_Dataset records_
○ ○ ○ ○ ○

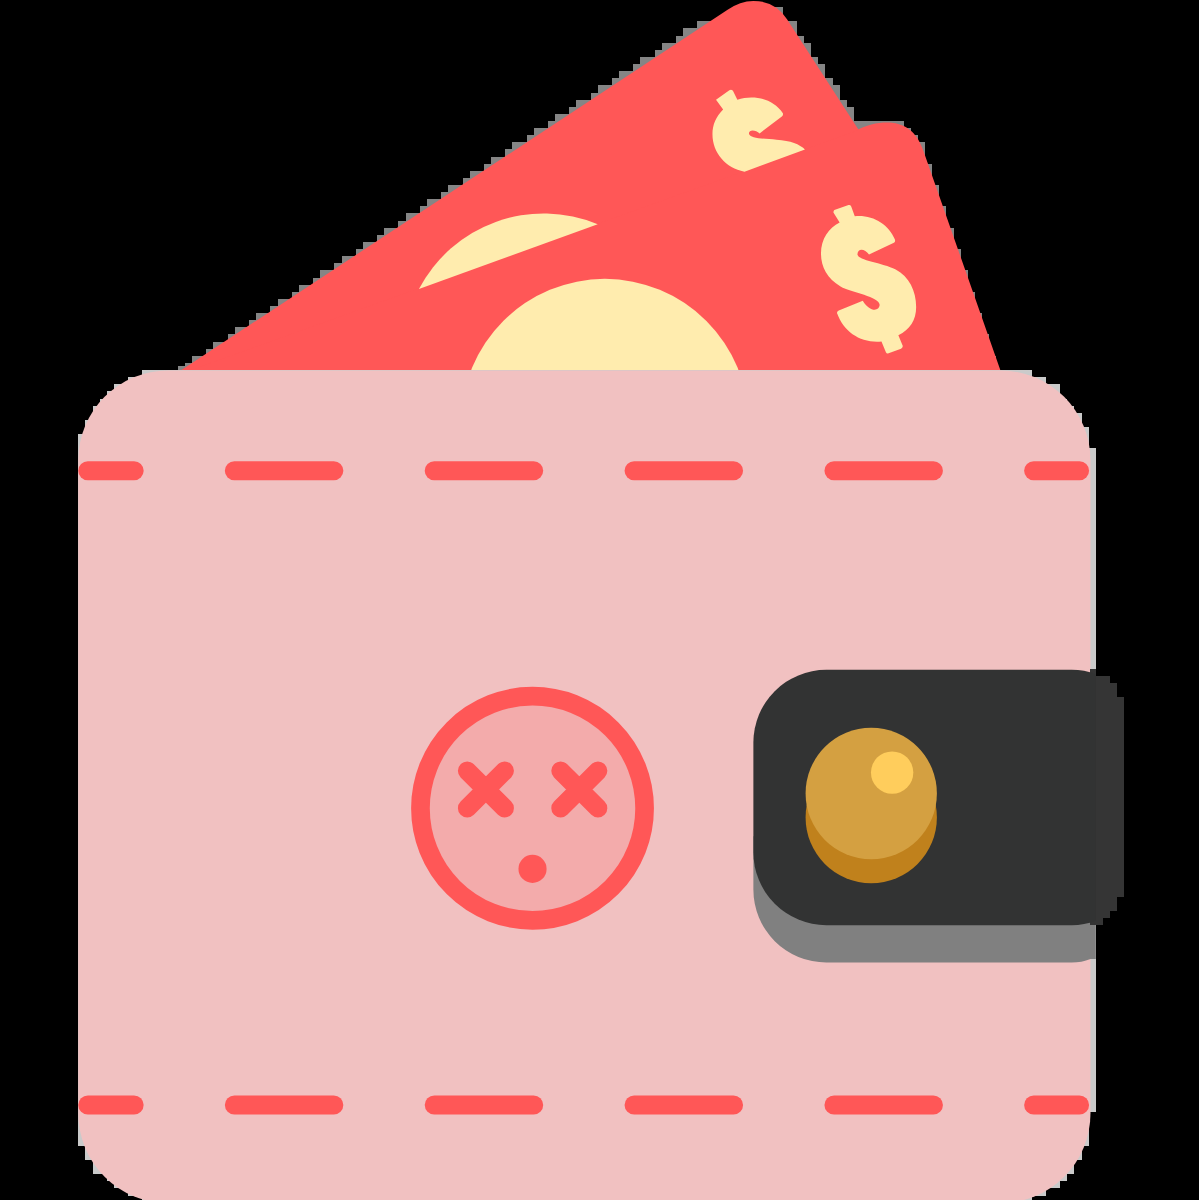
<!DOCTYPE html>
<html lang="en">
<head>
<meta charset="utf-8">
<title>Wallet with banknotes</title>
<style>
  :root {
    --backdrop: #000000;
    --note: #ff5757;
    --note-print: #ffecae;
    --note-edge: #858585;
    --leather: #f1c1c1;
    --leather-edge: #cacaca;
    --face: #f3abab;
    --strap: #323333;
    --strap-edge: #353535;
    --strap-shadow: #808080;
    --brass: #d4a041;
    --brass-dark: #c0811c;
    --brass-shine: #ffcd5c;
  }
  html, body { margin: 0; padding: 0; background: var(--backdrop); overflow: hidden; }
  .canvas { display: block; width: 1199px; height: 1200px; background: var(--backdrop); }
  .note { fill: var(--note); }
  .note-edge { fill: var(--note-edge); shape-rendering: crispEdges; }
  .note-print { fill: var(--note-print); }
  .leather { fill: var(--leather); }
  .leather-edge { fill: var(--leather-edge); shape-rendering: crispEdges; }
  .stitch { fill: var(--note); }
  .face-disc { fill: var(--face); stroke: var(--note); stroke-width: 21; }
  .face-eye { fill: none; stroke: var(--note); stroke-width: 21; stroke-linecap: round; }
  .face-mouth { fill: var(--note); }
  .strap { fill: var(--strap); }
  .strap-edge { fill: var(--strap-edge); shape-rendering: crispEdges; }
  .strap-shadow { fill: var(--strap-shadow); }
  .button-base { fill: var(--brass-dark); }
  .button-top { fill: var(--brass); }
  .button-shine { fill: var(--brass-shine); }
</style>
</head>
<body>
<svg class="canvas" viewBox="0 0 1348 1349" preserveAspectRatio="none" role="img" aria-label="Pink wallet with a dizzy face and two red banknotes">
  <defs>
    <g id="stitch-row" class="stitch">
      <rect x="88" width="73.5" height="21.5" rx="10.75"/>
      <rect x="252.8" width="133.2" height="21.5" rx="10.75"/>
      <rect x="477.5" width="133.2" height="21.5" rx="10.75"/>
      <rect x="702.2" width="133.2" height="21.5" rx="10.75"/>
      <rect x="926.9" width="133.2" height="21.5" rx="10.75"/>
      <rect x="1151.4" width="73" height="21.5" rx="10.75"/>
    </g>
    <path id="eye" class="face-eye" d="M-21-21L21 21M21-21L-21 21"/>
  </defs>

  <g id="banknotes">
    <path class="note-edge" d="M200 420V412h8v-4
      h8v-8h16v-8h8v-8h16v-8h8v-8h16v-8h8v-8h16v-8
      h8v-8h16v-8h8v-8h16v-8h8v-8h16v-8h8v-8h16v-8
      h8v-8h16v-8h8v-8h16v-8h8v-8h16v-8h8v-8h16v-8
      h8v-8h16v-8h8v-8h16v-8h8v-8h16v-8h8v-8h16v-8
      h8v-8h16v-8h8v-8h16v-8h8v-8h16v-8h8v-8h16v-8
      h8v-8h16v-8h8v-8h16v-8h8v-8h16v-8h8v-8h16v-8
      H864V8h16v16H896v16h8v8h8v16h8v8h8v16h8v8h8v16h8v8h8v16
      H1016v8h8v8h8v8h8v24h8v24h8v24h8v24h8v24h8v24h8v24h8v24h8v24h8v24h8v24h8v8Z"/>
    <path class="note" d="M202 420L204 416 818 11Q832 1 847 1Q872 1 885 22L966 147 1060 420Z"/>
    <path class="note" d="M204 420L960 148C977 139 990 137 1003 138C1025 141 1034 156 1039 172L1125 417V420Z"/>
    <path class="note-print" d="M471 325A158.5 158.5 0 0 1 672 252Z"/>
    <path class="note-print" d="M805 112L820 101.500Q822 100 824 102L829 112C848 106 869 111 880 127Q881 129 879 131L854 150C850 146 842 145 842 150C843 156 860 156 873 157C889 158 899 162 905 168L837 193C816 189 801 172 801 151C801 140 805 131 813 123Z"/>
    <circle class="note-print" cx="680" cy="475" r="161.500"/>
    <path class="note-print" d="M938 236L954 230.500Q956 230 957 232L961 243C981 241 999 252 1006 269Q1007 272 1005 273L977 286C972 279 964 279 964 286C965 293 992 295 1007 303C1022 311 1030 327 1030 345C1030 360 1023 370 1010 377L1015 389Q1015 391 1013 392L999 397Q997 398 996 396L991 384C968 386 949 374 941 352Q941 350 943 349L970 338C977 350 988 351 989 343C989 333 957 329 945 322C930 313 923 300 923 285C923 268 932 256 944 250L937 239Q937 237 938 236Z"/>
  </g>

  <g id="wallet">
    <path class="leather-edge" d="M88 488h8v-16h8v-16h8v-8h8v-8h8v-8h16v-8h16v-8H1160v8h16v8h16v16h8v8h8v8h8v16h8v24h8V1250h-8v38h-8v16h-8v16h-8v8h-8v8h-16v8h-16v8H160v-8h-16v-8h-16v-8h-8v-8h-16v-16h-8v-16h-8Z"/>
    <rect class="leather" x="88" y="416.500" width="1138" height="936" rx="101"/>
    <use href="#stitch-row" y="518.500"/>
    <use href="#stitch-row" y="1231.500"/>
  </g>

  <g id="dizzy-face">
    <circle class="face-disc" cx="598.700" cy="908.600" r="126"/>
    <use href="#eye" x="546.300" y="887.500"/>
    <use href="#eye" x="651.300" y="887.500"/>
    <circle class="face-mouth" cx="598.700" cy="976.800" r="15.800"/>
  </g>

  <g id="strap">
    <path class="strap-shadow" d="M847 940H1232V1078H1226Q1216 1082 1205 1082H929A82 82 0 0 1 847 1000Z"/>
    <path class="strap-edge" d="M1226 752h6v8h16v8h8v16h8V1008h-8v16h-8v8h-8v8h-14Z"/>
    <path class="strap" d="M929 753H1205Q1219 753 1232 758V1035Q1219 1040 1205 1040H929A82 82 0 0 1 847 958V835A82 82 0 0 1 929 753Z"/>
    <circle class="button-base" cx="979.500" cy="919" r="73.800"/>
    <circle class="button-top" cx="979.500" cy="892" r="73.800"/>
    <circle class="button-shine" cx="1003" cy="868.500" r="23.800"/>
  </g>
</svg>
</body>
</html>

○ ○ ○ ○ ○

_What to produce_
Please copy out every line in the listing that has the string "href".

_Answer box_
    <use href="#stitch-row" y="518.500"/>
    <use href="#stitch-row" y="1231.500"/>
    <use href="#eye" x="546.300" y="887.500"/>
    <use href="#eye" x="651.300" y="887.500"/>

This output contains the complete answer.